If this seems absurd, that’s because it is absurd. Jennifer and Dave are not in primary school. There is no place for a “best attendance” or “never tardy” award at work. We go to school as children to learn how to behave as adults; surely once we are old enough to vote, we should be judged on our productivity and performance, not on our ability to follow arbitrary rules.
Jennifer and Dave may have spouses, or they may not. They may have kids, or they may not. Their reasons for wanting to start or leave work early one day and late the next, or for wanting to work from home one afternoon and in the office the next, are irrelevant. Instead, just as they are responsible for getting their jobs done, Jennifer and Dave should also be responsible for defining the parameters in which that happens (and effectively communicating those parameters with their colleagues). All that should matter is that they do their jobs and do them well.
That’s what should matter. In reality, Jennifer and Dave’s inane circumstances are the norm in too many workplaces across the U.S.
Organizations put a huge amount of time, energy, and money into hiring qualified and motivated employees. Jennifer and Dave are particularly accomplished, but once a company hires any staff member, the company has judged that person competent and capable of doing his or her job. If that person proves the company right, then he or she does not deserve to be treated as child.
Clearly, not every job can accommodate consistent remote work, longer lunch hours, late starts, or early finishes. If Dave were a nurse, or a teacher, he couldn’t arbitrarily decide to work remotely one afternoon.
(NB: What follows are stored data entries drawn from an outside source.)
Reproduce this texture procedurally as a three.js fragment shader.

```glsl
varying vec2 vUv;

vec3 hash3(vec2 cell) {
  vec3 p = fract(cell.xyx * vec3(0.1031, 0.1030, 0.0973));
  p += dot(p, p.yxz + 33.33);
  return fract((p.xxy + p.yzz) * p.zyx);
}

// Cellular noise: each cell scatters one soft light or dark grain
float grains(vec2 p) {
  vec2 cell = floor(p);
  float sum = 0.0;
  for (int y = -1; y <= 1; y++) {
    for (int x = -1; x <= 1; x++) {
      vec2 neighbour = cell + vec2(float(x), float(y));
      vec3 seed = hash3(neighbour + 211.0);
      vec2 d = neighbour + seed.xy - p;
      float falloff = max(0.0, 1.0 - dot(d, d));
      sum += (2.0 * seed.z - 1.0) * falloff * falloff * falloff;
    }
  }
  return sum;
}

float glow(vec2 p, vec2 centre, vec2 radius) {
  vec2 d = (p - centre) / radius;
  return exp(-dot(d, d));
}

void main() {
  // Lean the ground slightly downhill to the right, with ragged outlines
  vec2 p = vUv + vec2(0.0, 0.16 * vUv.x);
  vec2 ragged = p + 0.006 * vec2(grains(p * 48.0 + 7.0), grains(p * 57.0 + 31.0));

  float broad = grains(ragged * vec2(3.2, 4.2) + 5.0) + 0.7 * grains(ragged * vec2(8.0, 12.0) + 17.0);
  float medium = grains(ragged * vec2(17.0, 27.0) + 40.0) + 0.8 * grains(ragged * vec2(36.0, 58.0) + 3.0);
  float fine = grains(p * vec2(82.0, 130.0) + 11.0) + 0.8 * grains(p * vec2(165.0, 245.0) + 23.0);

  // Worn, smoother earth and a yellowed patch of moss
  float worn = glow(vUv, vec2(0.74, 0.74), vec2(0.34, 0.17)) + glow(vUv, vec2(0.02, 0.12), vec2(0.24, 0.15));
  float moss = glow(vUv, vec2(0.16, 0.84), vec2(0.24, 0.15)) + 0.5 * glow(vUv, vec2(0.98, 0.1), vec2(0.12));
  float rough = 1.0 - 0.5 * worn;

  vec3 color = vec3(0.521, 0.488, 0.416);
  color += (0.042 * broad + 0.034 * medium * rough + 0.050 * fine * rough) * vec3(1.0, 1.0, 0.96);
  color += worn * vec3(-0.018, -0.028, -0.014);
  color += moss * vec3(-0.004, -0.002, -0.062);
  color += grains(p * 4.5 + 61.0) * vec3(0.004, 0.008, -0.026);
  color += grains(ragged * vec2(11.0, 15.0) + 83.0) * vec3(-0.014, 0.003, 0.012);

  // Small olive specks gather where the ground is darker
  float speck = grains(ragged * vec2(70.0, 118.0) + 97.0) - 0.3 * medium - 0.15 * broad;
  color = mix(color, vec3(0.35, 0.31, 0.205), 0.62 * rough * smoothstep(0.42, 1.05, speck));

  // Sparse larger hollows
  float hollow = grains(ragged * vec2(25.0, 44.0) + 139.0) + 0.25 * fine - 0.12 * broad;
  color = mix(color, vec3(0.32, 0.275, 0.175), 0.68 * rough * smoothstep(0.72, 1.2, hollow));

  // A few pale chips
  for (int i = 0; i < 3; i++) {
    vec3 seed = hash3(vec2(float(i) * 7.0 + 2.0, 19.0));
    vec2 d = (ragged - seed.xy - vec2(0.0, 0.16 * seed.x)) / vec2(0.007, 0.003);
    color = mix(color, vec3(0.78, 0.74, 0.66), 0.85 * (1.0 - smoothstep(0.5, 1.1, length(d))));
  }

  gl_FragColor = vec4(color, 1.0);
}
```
If Jennifer were a chef, or a bank teller, she couldn’t just leave work early one day while customers waited to be served. But as a nurse, or a teacher, or a chef, or a bank teller, Dave and Jennifer would be fully aware of what their jobs entail. They would not need to be taught what it will be like at work when they grow up one day. And if the restaurant had a slow night, or the doctor’s office had no patients scheduled for the following morning, then surely chef Jennifer and nurse Dave could judge for themselves whether it would be feasible or appropriate for them to arrive a little late or leave a little early .
At its core, flexibility at work is about respect. Imagine what we could accomplish if we were all treated like adults.